US v. Qazah: Kamal Qazah and his uncle, Nasser Alquza, received charges for conspiracy to receive and transport stolen cigarettes, conspiracy to commit money laundering, and money laundering. Qazah received an additional charge for receiving cigarettes purportedly stolen in interstate commerce. After a jury convicted Qazah and Alquza of these charges, Alquza appealed the district court’s denial of his pre-trial motion to suppress evidence recovered during a search of his home; Qazah appealed the denial of his pre-trial motion to sever. Both defendants appealed their sentences, specifically the district court’s calculation of the loss amount for which they were held responsible, by relying upon the retail as opposed to wholesale value of the purportedly stolen cigarettes. The Fourth Circuit upheld the convictions, but vacated the defendants’ sentences for further evidence gathering on the loss calculation.

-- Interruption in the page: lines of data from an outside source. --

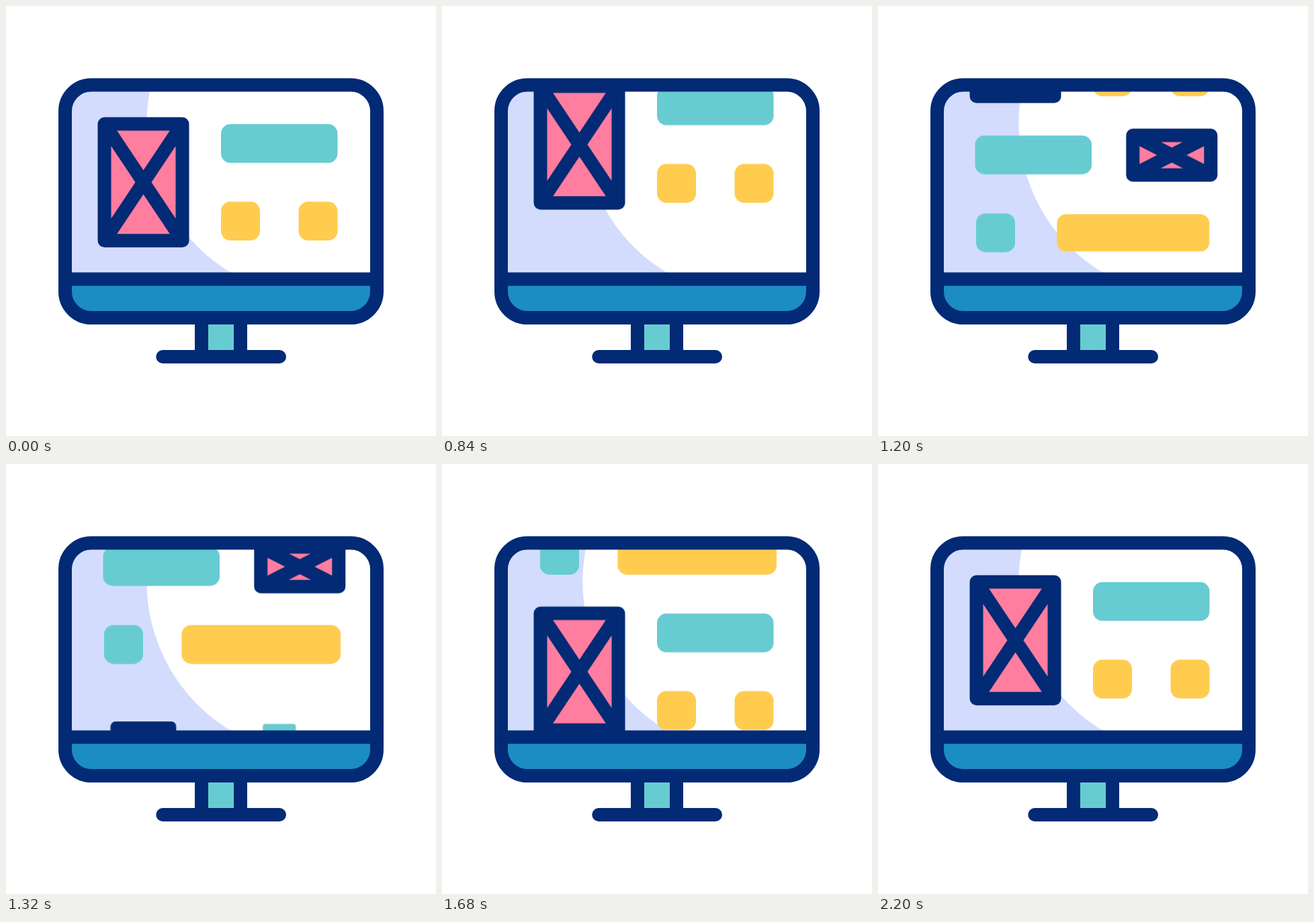
Recreate the animation shown at these times as an HTML page. Size 640 by 640 pixels, loop 2.64 s.

```html
<!DOCTYPE html>
<html lang="en">
<head>
<meta charset="utf-8">
<title>Scrolling page on a monitor</title>
<style>
  :root {
    --t: 0;
    --navy: #032a75;
    --teal: #67ccd1;
    --yellow: #ffcc50;
    --ease: cubic-bezier(.605, 0, .395, 1);
  }
  html, body { margin: 0; width: 100%; height: 100%; overflow: hidden; background: #fff; }
  svg { display: block; width: 100vw; height: 100vh; }

  .line { fill: none; stroke: var(--navy); stroke-width: 20; stroke-linecap: round; stroke-linejoin: round; }
  .card { fill: #ff7d9f; stroke: var(--navy); stroke-width: 20; stroke-linejoin: round; }
  .teal { fill: var(--teal); }
  .yellow { fill: var(--yellow); }

  /* Paused animations are positioned by the clock through their delay. */
  .scroll {
    --way: -480px;
    animation: scroll 1920ms var(--ease) calc((280 - var(--t)) * 1ms) both paused;
  }
  .middle { --way: -443px; }
  .pop {
    transform-box: fill-box;
    transform-origin: center;
    animation: pop 320ms var(--ease) calc((var(--at) - var(--t)) * 1ms) both paused;
  }
  @keyframes scroll { from { transform: translateY(0); } to { transform: translateY(var(--way)); } }
  @keyframes pop { from { transform: scale(0); } to { transform: scale(1); } }
</style>
</head>
<body>
<svg viewBox="0 0 640 640">
  <defs>
    <clipPath id="screen"><rect x="90" y="118" width="460" height="288"/></clipPath>
    <clipPath id="body"><rect x="88" y="117.5" width="464" height="346.5" rx="39"/></clipPath>
    <path id="tall" class="card" d="M146.5 175.5H262.5V349.3H146.5ZL262.5 349.3M262.5 175.5L146.5 349.3"/>
    <rect id="bar" class="teal" x="320" y="175.8" width="173.5" height="57.7" rx="14"/>
    <rect id="left" class="yellow" x="320" y="291.3" width="58" height="57.7" rx="14"/>
    <rect id="right" class="yellow" x="435.5" y="291.3" width="58" height="57.7" rx="14"/>
  </defs>

  <g clip-path="url(#body)">
    <path fill="#d3dcfd" d="M88 117V407H353A259 259 0 0 1 216 117Z"/>
    <rect x="88" y="406" width="464" height="58" fill="#1b8dc3"/>
  </g>

  <g clip-path="url(#screen)">
    <g class="scroll">
      <use href="#tall"/>
      <use href="#bar"/>
      <use href="#left"/>
      <use href="#right"/>
    </g>

    <g class="scroll middle">
      <rect class="pop teal" style="--at: 820" x="144.5" y="391" width="173.5" height="57.7" rx="14"/>
      <path class="pop card" style="--at: 820" d="M379.3 390.7H495.3V449.7H379.3ZL495.3 449.7M495.3 390.7L379.3 449.7"/>
      <rect class="pop teal" style="--at: 880" x="146" y="507" width="58" height="57.7" rx="14"/>
      <rect class="pop yellow" style="--at: 940" x="261.5" y="507" width="236.5" height="57.7" rx="14"/>
    </g>

    <g class="scroll">
      <g transform="translate(0 480)">
        <g class="pop" style="--at: 1130"><use href="#tall"/></g>
        <g class="pop" style="--at: 1190"><use href="#bar"/></g>
        <g class="pop" style="--at: 1250"><use href="#left"/></g>
        <g class="pop" style="--at: 1310"><use href="#right"/></g>
      </g>
    </g>
  </g>

  <rect class="teal" x="291" y="464" width="58" height="58"/>
  <path class="line" d="M291 464V522M349 464V522M233.3 522H407"/>
  <rect class="line" x="88" y="117.5" width="464" height="346.5" rx="39"/>
  <path class="line" d="M88 406.5H552"/>
</svg>
<script>
  const LOOP = 2640, STEP = 40;
  const root = document.documentElement;
  const start = performance.now();

  function draw() {
    const t = (performance.now() - start) % LOOP;
    root.style.setProperty('--t', Math.floor(t / STEP) * STEP);
    requestAnimationFrame(draw);
  }
  draw();
</script>
</body>
</html>
```
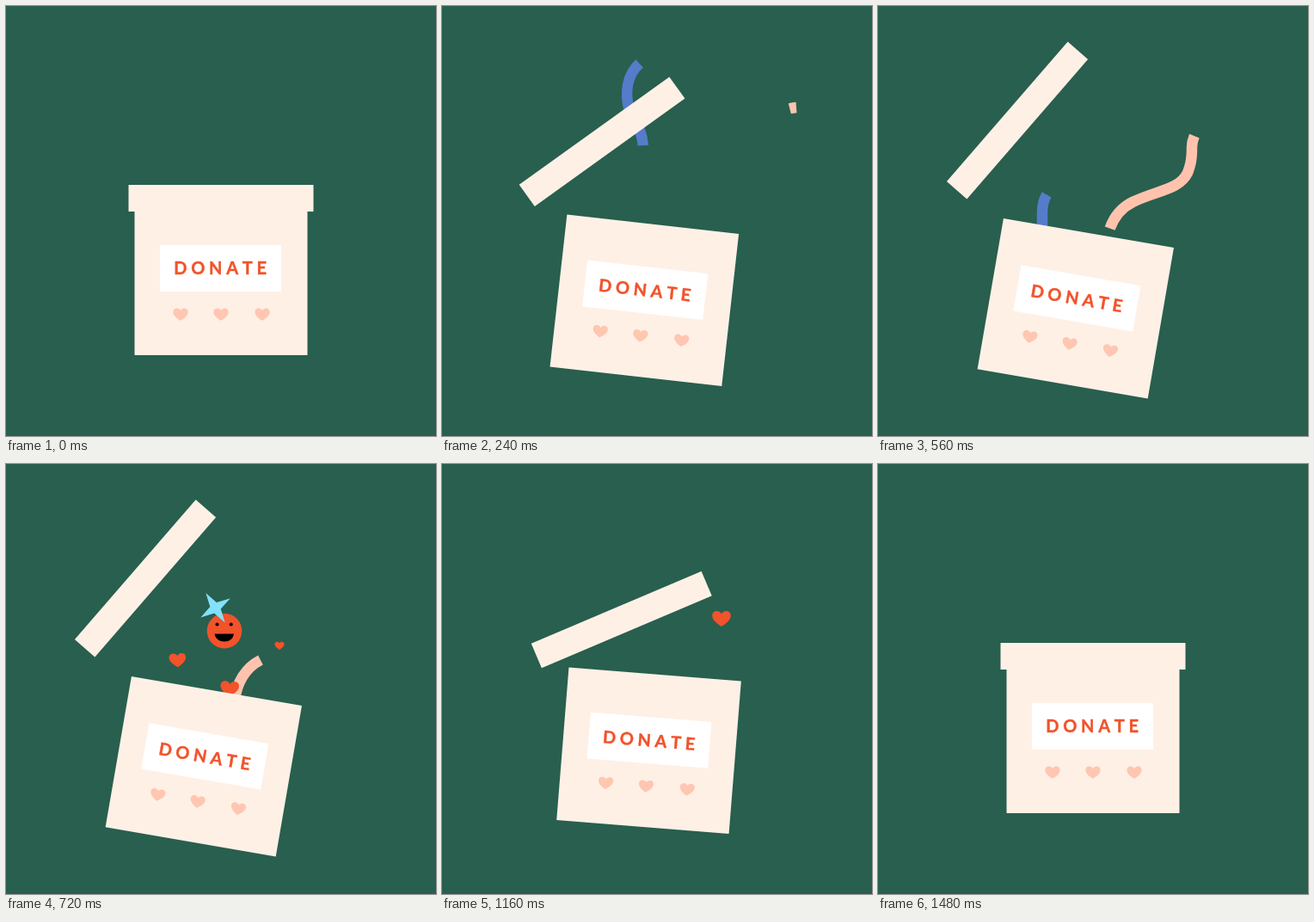
An HTML page that plays this animation: 500x500 px, repeating every 1560 ms.

```html
<!DOCTYPE html>
<html lang="en">
<head>
<meta charset="utf-8">
<title>Donation box</title>
<style>
  html, body { margin: 0; width: 100%; height: 100%; overflow: hidden; background: #285f4f; }
  svg { display: block; width: 100%; height: 100%; }
  .ribbon { fill: none; stroke-width: 12.5; }
  .label {
    font: 700 20px Lato, "Open Sans", sans-serif;
    letter-spacing: 4.7px; font-kerning: none;
    fill: #f1532b; stroke: #f1532b; stroke-width: .4;
  }
</style>
</head>
<body>
<svg viewBox="0 0 500 500">
  <defs>
    <path id="heart" d="M0 .85C-.5 .55-1 .15-1-.3C-1-.65-.75-.8-.5-.8C-.25-.8-.1-.68 0-.5C.1-.68 .25-.8 .5-.8C.75-.8 1-.65 1-.3C1 .15 .5 .55 0 .85Z"/>
  </defs>
  <rect width="500" height="500" fill="#285f4f"/>
  <path id="blue" class="ribbon" stroke="#557bcb"
    d="M233 64C216 77 212 98 217.5 120C221 130 234 143 234 166C234 188 222 198 208 207C196 215 191 227 191 240V275"/>
  <path id="pink" class="ribbon" stroke="#ffc3ad"
    d="M412 118C385 120 365 146 365 164C365 180 363 186 360 194C350 214 325 214 296 228C278 237 268 255 266 275V300"/>
  <g id="smiley">
    <circle r="20.3" fill="#f1532b"/>
    <circle cx="-8.5" cy="-7.5" r="2"/>
    <circle cx="7.7" cy="-7.5" r="2"/>
    <path d="M-11.5 3.5H11C10 9.5 5.5 12.5 0 12.5S-10.5 9.5-11.5 3.5Z"/>
  </g>
  <path id="star" fill="#82e1fb" d="M20.5 0L4.5 4.5L0 20.5L-4.5 4.5L-20.5 0L-4.5-4.5L0-20.5L4.5-4.5Z"/>
  <g id="hearts" fill="#f1532b"></g>
  <g id="box">
    <rect x="-100.5" y="-89" width="201" height="178" fill="#fef0e5"/>
    <rect x="-71" y="-39" width="141" height="54" fill="#fff"/>
    <text class="label" x="-54.7" y="-4.7">DONATE</text>
    <g fill="#ffc6b1">
      <use href="#heart" transform="translate(-47 41.5) scale(8.6)"/>
      <use href="#heart" transform="translate(0 41.5) scale(8.6)"/>
      <use href="#heart" transform="translate(48 41.5) scale(8.6)"/>
    </g>
  </g>
  <rect id="lid" x="-107.5" y="-15.5" width="215" height="31" fill="#fef0e5"/>
</svg>
<script>
const LOOP = 1560, STEP = 40;
const $ = id => document.getElementById(id);
const clamp = v => Math.max(0, Math.min(1, v));
const mix = (a, b, p) => a + (b - a) * p;
const ramp = (t, from, to) => clamp((t - from) / (to - from));

// Cubic bezier easing with handles (x1, 0) and (x2, 1).
const bezier = (x1, x2) => x => {
  if (x <= 0 || x >= 1) return clamp(x);
  let lo = 0, hi = 1, s;
  for (let i = 0; i < 24; i++) {
    s = (lo + hi) / 2;
    const bx = 3 * (1 - s) ** 2 * s * x1 + 3 * (1 - s) * s * s * x2 + s ** 3;
    if (bx < x) lo = s; else hi = s;
  }
  return s * s * (3 - 2 * s);
};
const openMove = bezier(.4, .28), openTurn = bezier(.45, .35), shut = bezier(.2, .44);

// x, y, start of the fall, tilt
const drops = [
  [191, 190, 240, 0],
  [199.5, 206, 620, -3],
  [260, 205, 560, 4],
  [318, 204, 663, 0],
  [318, 167, 850, 0],
  [265, 230, 887, 8],
  [325, 153, 1050, 0]
].map(([x, y, start, tilt]) => {
  const el = document.createElementNS("http://www.w3.org/2000/svg", "use");
  el.setAttribute("href", "#heart");
  $("hearts").append(el);
  return { el, x, y, start, tilt };
});

const ribbons = [
  { el: $("blue"), head: 62, tail: 181 },
  { el: $("pink"), head: 226, tail: 345 }
].map(r => ({ ...r, size: r.el.getTotalLength() }));

function place(el, x, y, turn = 0, scale = 1) {
  el.setAttribute("visibility", scale > 0 ? "visible" : "hidden");
  el.setAttribute("transform", `translate(${x} ${y}) rotate(${turn}) scale(${scale})`);
}

function drawRibbon({ el, head, tail, size }, t) {
  const u = Math.max(0, t - head), v = Math.max(0, t - tail);
  const front = Math.min(size, .55 * u + .0003 * u * u);
  const back = Math.min(size, .00125 * v * v);
  el.setAttribute("visibility", front > back ? "visible" : "hidden");
  el.setAttribute("stroke-dasharray", `0 ${back} ${Math.max(0, front - back)} 999`);
}

function draw(t) {
  const closing = shut(ramp(t, 960, 1480));
  const move = openMove(ramp(t, 0, 480)) - closing;
  const turn = openTurn(ramp(t, 0, 480)) - closing;
  place($("box"), mix(250, 229.8, move), mix(317, 351.7, move), 9.8 * turn);
  place($("lid"), mix(250, 162, move), mix(223.5, 133, move), -49.1 * move);

  ribbons.forEach(r => drawRibbon(r, t));

  for (const { el, x, y, start, tilt } of drops) {
    const age = Math.max(0, t - start), fall = y + .0022 * age * age;
    place(el, x, fall, tilt, fall < 330 ? 10.8 * clamp(age / 110) : 0);
  }

  const drift = (t - 720) / 240;
  const age = Math.max(0, t - 660);
  place($("smiley"), 254 - 4 * drift, 193 + .00031 * age * age, 0,
    t < 1280 ? ramp(t, 600, 700) : 0);

  const fade = 1 - ramp(t, 960, 1080);
  place($("star"), 243.5 - 2.5 * drift, 167.3, -33 + 10 * drift,
    ramp(t, 600, 700) * (1 - .15 * clamp(drift)) * fade);
  $("star").setAttribute("opacity", (1 - .14 * clamp(drift)) * fade);
}

const begin = performance.now();
function tick() {
  const t = (performance.now() - begin) % LOOP;
  draw(Math.min(1480, Math.floor(t / STEP) * STEP));
  requestAnimationFrame(tick);
}
tick();
</script>
</body>
</html>
```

In its calculation of loss analysis, the Fourth Circuit examined the district court’s basis for its use of the retail value of the stolen cigarettes in determining the defendants’ sentences. The district court believed that it was obliged to apply the “greatest intended loss” as between the wholesale and retail value of the cigarettes, regardless of whether the value in fact represented a loss. The retail value of the cigarettes here was $3k per case, and the wholesale value was $2,126 per case.
The parties agreed, as did the district court, that the “intended loss” rather than “actual loss” is the relevant measure under the guidelines. The general rule that guides the Fourth Circuit is that loss is determined by measuring the harm to the victim, one of whom was Phillip Morris. The cigarette company’s loss would have been the amount it would have otherwise received for selling the cigarettes, which the record indicated was $2,126 per case (8,000 cases were involved). The Fourth Circuit noted, however, that there may have been other victims here, e.g. the states that did not make money on the taxes on cigarettes lawfully sold, and sales that legitimate retailers may have made. The identities, then, of the intended victims and their losses are questions of fact for the district court to resolve, so the Fourth Circuit vacated and remanded.